* _REQUIRED WORK_: From the first line down to the one containing "--silver-mid: #b9c6e6;", reproduce the entries below exactly and leave out the pictures.

* _TASK INPUTS_:
###

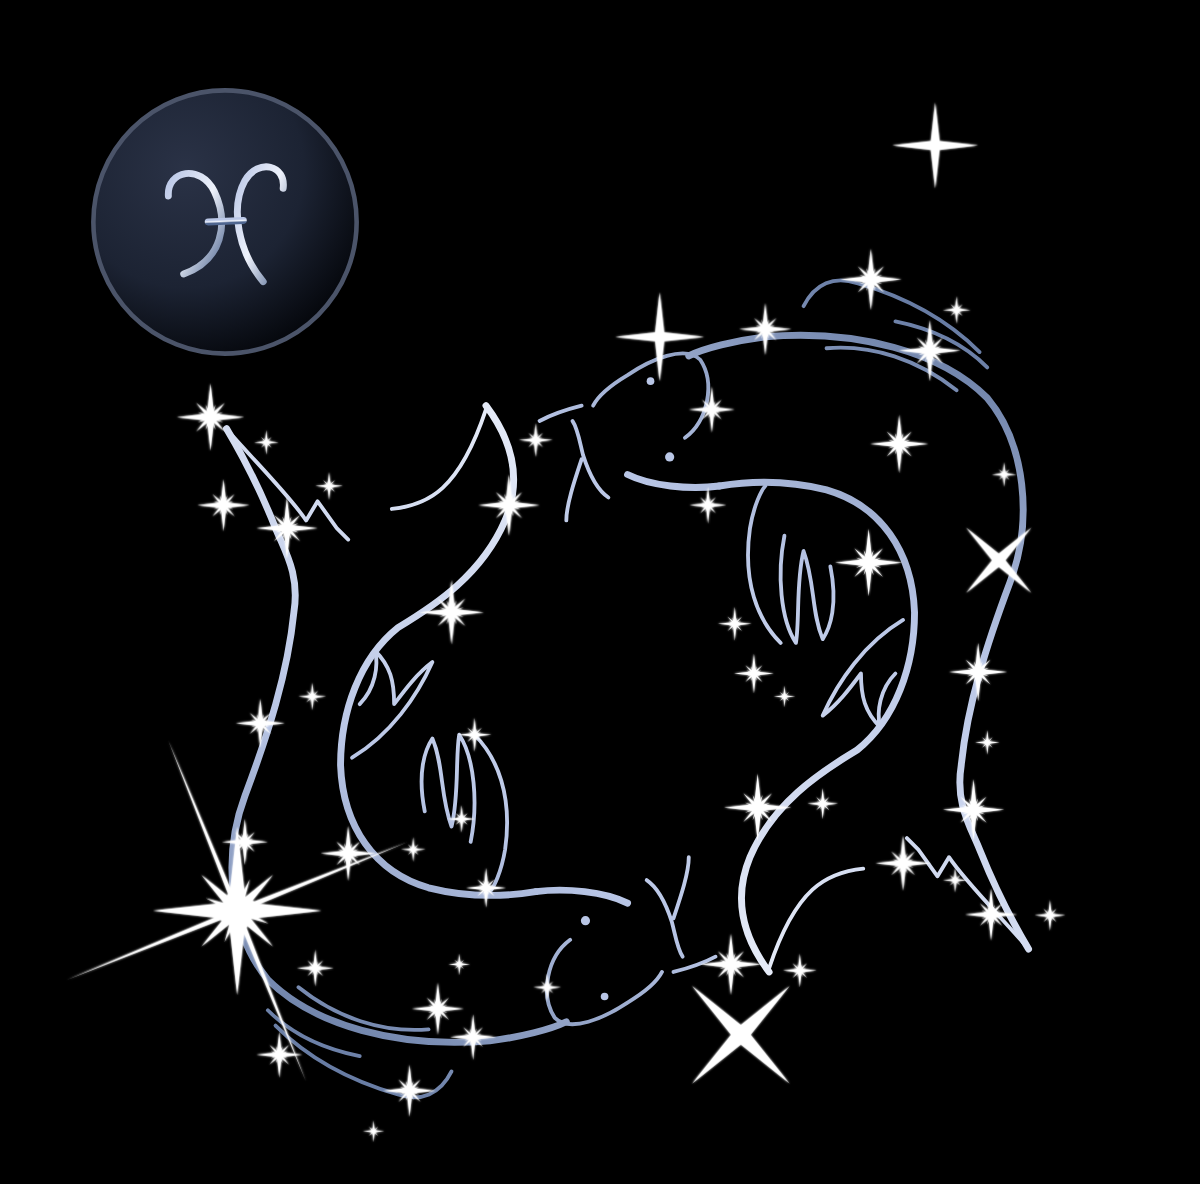
<!DOCTYPE html>
<html lang="en">
<head>
<meta charset="utf-8">
<title>Pisces Constellation</title>
<style>
  :root {
    --night: #000000;
    --ring: #4b5469;
    --ring-core: #1c2333;
    --silver-light: #eef2fb;
    --silver-mid: #b9c6e6;
    --silver-deep: #4f6690;
    --star: #ffffff;
  }
  html, body {
    margin: 0;
    padding: 0;
    background: var(--night);
    overflow: hidden;
  }
  .zodiac-canvas {
    width: 1200px;
    height: 1184px;
    display: block;
    background: var(--night);
  }
  .fish-line {
    fill: none;
    stroke: url(#silver-stroke);
    stroke-linecap: round;
    stroke-linejoin: round;
  }
  .fish-body { stroke-width: 9; }
  .fish-detail { stroke-width: 5; }
  .fish-eye { fill: var(--silver-mid); }
  .sign-ring { fill: url(#ring-glow); stroke: var(--ring); stroke-width: 6; }
  .sign-glyph { fill: none; stroke: url(#glyph-stroke); stroke-width: 9; stroke-linecap: round; }
  .sparkle { fill: var(--star); }
</style>
</head>
<body>
<svg class="zodiac-canvas" viewBox="0 0 1568 1547" width="1200" height="1184" role="img" aria-label="Pisces zodiac sign with two fish drawn in starlight">
  <defs>
    <linearGradient id="silver-stroke" gradientUnits="userSpaceOnUse" x1="800" y1="500" x2="300" y2="1450">
      <stop offset="0" stop-color="var(--silver-light)"/>
      <stop offset="0.55" stop-color="var(--silver-mid)"/>
      <stop offset="1" stop-color="var(--silver-deep)"/>
    </linearGradient>
    <linearGradient id="glyph-stroke" x1="0" y1="0" x2="1" y2="1">
      <stop offset="0" stop-color="var(--silver-mid)"/>
      <stop offset="0.5" stop-color="var(--silver-light)"/>
      <stop offset="1" stop-color="var(--silver-deep)"/>
    </linearGradient>
    <radialGradient id="ring-glow" cx="0.35" cy="0.3" r="0.75">
      <stop offset="0" stop-color="#2a3246"/>
      <stop offset="0.6" stop-color="var(--ring-core)"/>
      <stop offset="1" stop-color="#05070c"/>
    </radialGradient>
    <filter id="star-glow" x="-50%" y="-50%" width="200%" height="200%">
      <feGaussianBlur stdDeviation="1.5" result="blur"/>
      <feMerge><feMergeNode in="blur"/><feMergeNode in="SourceGraphic"/></feMerge>
    </filter>

    <path id="four-point-star" d="M0,-1 L0.1,-0.1 L1,0 L0.1,0.1 L0,1 L-0.1,0.1 L-1,0 L-0.1,-0.1Z"/>
    <g id="twinkle">
      <use href="#four-point-star"/>
      <use href="#four-point-star" transform="rotate(45) scale(0.6)"/>
      <use href="#four-point-star" transform="rotate(22) scale(0.4)"/>
      <use href="#four-point-star" transform="rotate(-22) scale(0.4)"/>
    </g>

    <g id="fish">
      <!-- tail lobes -->
      <path class="fish-line fish-body" d="M296,560 C320,600 340,640 360,690 C372,720 392,750 384,800 C376,880 350,960 320,1040 C290,1120 300,1220 350,1280 C410,1340 520,1370 640,1360 C680,1355 720,1345 740,1335"/>
      <path class="fish-line fish-detail" d="M300,565 C340,610 380,650 400,680 L415,655 L440,690 L455,705"/>
      <path class="fish-line fish-body" d="M635,530 C665,570 685,620 660,680 C630,750 570,790 520,820 C470,860 445,930 445,1000 C448,1080 490,1140 560,1160 C620,1175 670,1170 700,1165"/>
      <path class="fish-line fish-detail" d="M512,665 C560,660 600,640 635,535"/>
      <!-- inner fins -->
      <path class="fish-line fish-detail" d="M470,920 C490,900 495,870 490,850 C510,870 515,890 515,920 C530,900 545,880 565,865 C545,910 510,960 460,990"/>
      <path class="fish-line fish-detail" d="M555,1060 C545,1010 555,980 565,965 C580,1000 575,1040 590,1080 C600,1040 595,990 600,960 C620,990 625,1050 615,1100"/>
      <path class="fish-line fish-detail" d="M620,960 C650,990 670,1040 660,1110 C655,1140 645,1160 640,1165"/>
      <!-- dorsal fin along the back -->
      <path class="fish-line fish-detail" d="M360,1340 C400,1380 450,1410 520,1430 C550,1440 575,1430 590,1400"/>
      <path class="fish-line fish-detail" d="M390,1290 C440,1330 500,1350 560,1345"/>
      <path class="fish-line fish-detail" d="M350,1320 C380,1350 420,1370 470,1380"/>
      <!-- head -->
      <path class="fish-line fish-body" d="M700,1165 C740,1160 790,1165 820,1180"/>
      <path class="fish-line fish-detail" d="M745,1228 C715,1250 705,1300 725,1330 C745,1350 790,1330 820,1310 C845,1295 860,1280 865,1270"/>
      <path class="fish-line fish-detail" d="M845,1150 C860,1160 870,1180 878,1205 C882,1220 885,1240 892,1250"/>
      <path class="fish-line fish-detail" d="M880,1200 C890,1170 900,1140 900,1120"/>
      <path class="fish-line fish-detail" d="M880,1270 C900,1265 920,1258 935,1250"/>
      <circle class="fish-eye" cx="765" cy="1203" r="6"/>
      <circle class="fish-eye" cx="790" cy="1302" r="5"/>
    </g>
  </defs>

  <rect width="1568" height="1547" fill="var(--night)"/>

  <g class="zodiac-sign">
    <circle class="sign-ring" cx="294" cy="290" r="172"/>
    <path class="sign-glyph" d="M220,256 C218,222 262,214 280,250 C300,292 290,340 240,358"/>
    <path class="sign-glyph" d="M370,246 C374,216 338,206 320,236 C300,272 312,330 344,368"/>
    <path class="sign-glyph" d="M272,290 L318,288"/>
  </g>

  <g class="twin-fish">
    <use href="#fish"/>
    <use href="#fish" transform="rotate(180 820 900)"/>
  </g>

  <g class="star-field sparkle" filter="url(#star-glow)">
    <use href="#four-point-star" transform="translate(1222 190) scale(56)"/>
    <use href="#four-point-star" transform="translate(862 440) scale(58)"/>
    <use href="#four-point-star" transform="translate(968 1352) rotate(45) scale(90)"/>
    <use href="#four-point-star" transform="translate(1305 732) rotate(45) scale(60)"/>
    <use href="#four-point-star" transform="translate(310 1190) rotate(-22) scale(240 28)"/>
    <use href="#four-point-star" transform="translate(310 1190) rotate(68) scale(240 28)"/>
    <use href="#twinkle" transform="translate(310 1190) scale(110)"/>

    <use href="#twinkle" transform="translate(275 545) scale(44)"/>
    <use href="#twinkle" transform="translate(292 660) scale(34)"/>
    <use href="#twinkle" transform="translate(375 690) scale(40)"/>
    <use href="#twinkle" transform="translate(430 635) scale(18)"/>
    <use href="#twinkle" transform="translate(348 578) scale(16)"/>
    <use href="#twinkle" transform="translate(700 575) scale(22)"/>
    <use href="#twinkle" transform="translate(665 660) scale(40)"/>
    <use href="#twinkle" transform="translate(590 800) scale(42)"/>
    <use href="#twinkle" transform="translate(340 945) scale(32)"/>
    <use href="#twinkle" transform="translate(408 910) scale(18)"/>
    <use href="#twinkle" transform="translate(320 1100) scale(30)"/>
    <use href="#twinkle" transform="translate(455 1115) scale(36)"/>
    <use href="#twinkle" transform="translate(540 1110) scale(16)"/>
    <use href="#twinkle" transform="translate(620 960) scale(22)"/>
    <use href="#twinkle" transform="translate(603 1070) scale(18)"/>
    <use href="#twinkle" transform="translate(635 1160) scale(26)"/>
    <use href="#twinkle" transform="translate(412 1265) scale(24)"/>
    <use href="#twinkle" transform="translate(600 1260) scale(14)"/>
    <use href="#twinkle" transform="translate(572 1318) scale(34)"/>
    <use href="#twinkle" transform="translate(618 1355) scale(30)"/>
    <use href="#twinkle" transform="translate(365 1378) scale(30)"/>
    <use href="#twinkle" transform="translate(535 1425) scale(34)"/>
    <use href="#twinkle" transform="translate(488 1478) scale(14)"/>
    <use href="#twinkle" transform="translate(715 1290) scale(18)"/>
    <use href="#twinkle" transform="translate(955 1260) scale(40)"/>
    <use href="#twinkle" transform="translate(1045 1268) scale(22)"/>
    <use href="#twinkle" transform="translate(990 1055) scale(44)"/>
    <use href="#twinkle" transform="translate(1075 1050) scale(20)"/>
    <use href="#twinkle" transform="translate(985 880) scale(26)"/>
    <use href="#twinkle" transform="translate(960 815) scale(22)"/>
    <use href="#twinkle" transform="translate(1025 910) scale(14)"/>
    <use href="#twinkle" transform="translate(1135 735) scale(44)"/>
    <use href="#twinkle" transform="translate(925 660) scale(24)"/>
    <use href="#twinkle" transform="translate(930 535) scale(30)"/>
    <use href="#twinkle" transform="translate(1000 430) scale(34)"/>
    <use href="#twinkle" transform="translate(1138 365) scale(40)"/>
    <use href="#twinkle" transform="translate(1250 405) scale(18)"/>
    <use href="#twinkle" transform="translate(1215 458) scale(40)"/>
    <use href="#twinkle" transform="translate(1175 580) scale(38)"/>
    <use href="#twinkle" transform="translate(1312 620) scale(16)"/>
    <use href="#twinkle" transform="translate(1278 878) scale(38)"/>
    <use href="#twinkle" transform="translate(1290 970) scale(16)"/>
    <use href="#twinkle" transform="translate(1272 1058) scale(40)"/>
    <use href="#twinkle" transform="translate(1180 1128) scale(36)"/>
    <use href="#twinkle" transform="translate(1248 1150) scale(16)"/>
    <use href="#twinkle" transform="translate(1295 1195) scale(34)"/>
    <use href="#twinkle" transform="translate(1372 1196) scale(20)"/>
  </g>
</svg>
</body>
</html>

###

* _PROBLEM SOLUTION_:
<!DOCTYPE html>
<html lang="en">
<head>
<meta charset="utf-8">
<title>Pisces Constellation</title>
<style>
  :root {
    --night: #000000;
    --ring: #4b5469;
    --ring-core: #1c2333;
    --silver-light: #eef2fb;
    --silver-mid: #b9c6e6;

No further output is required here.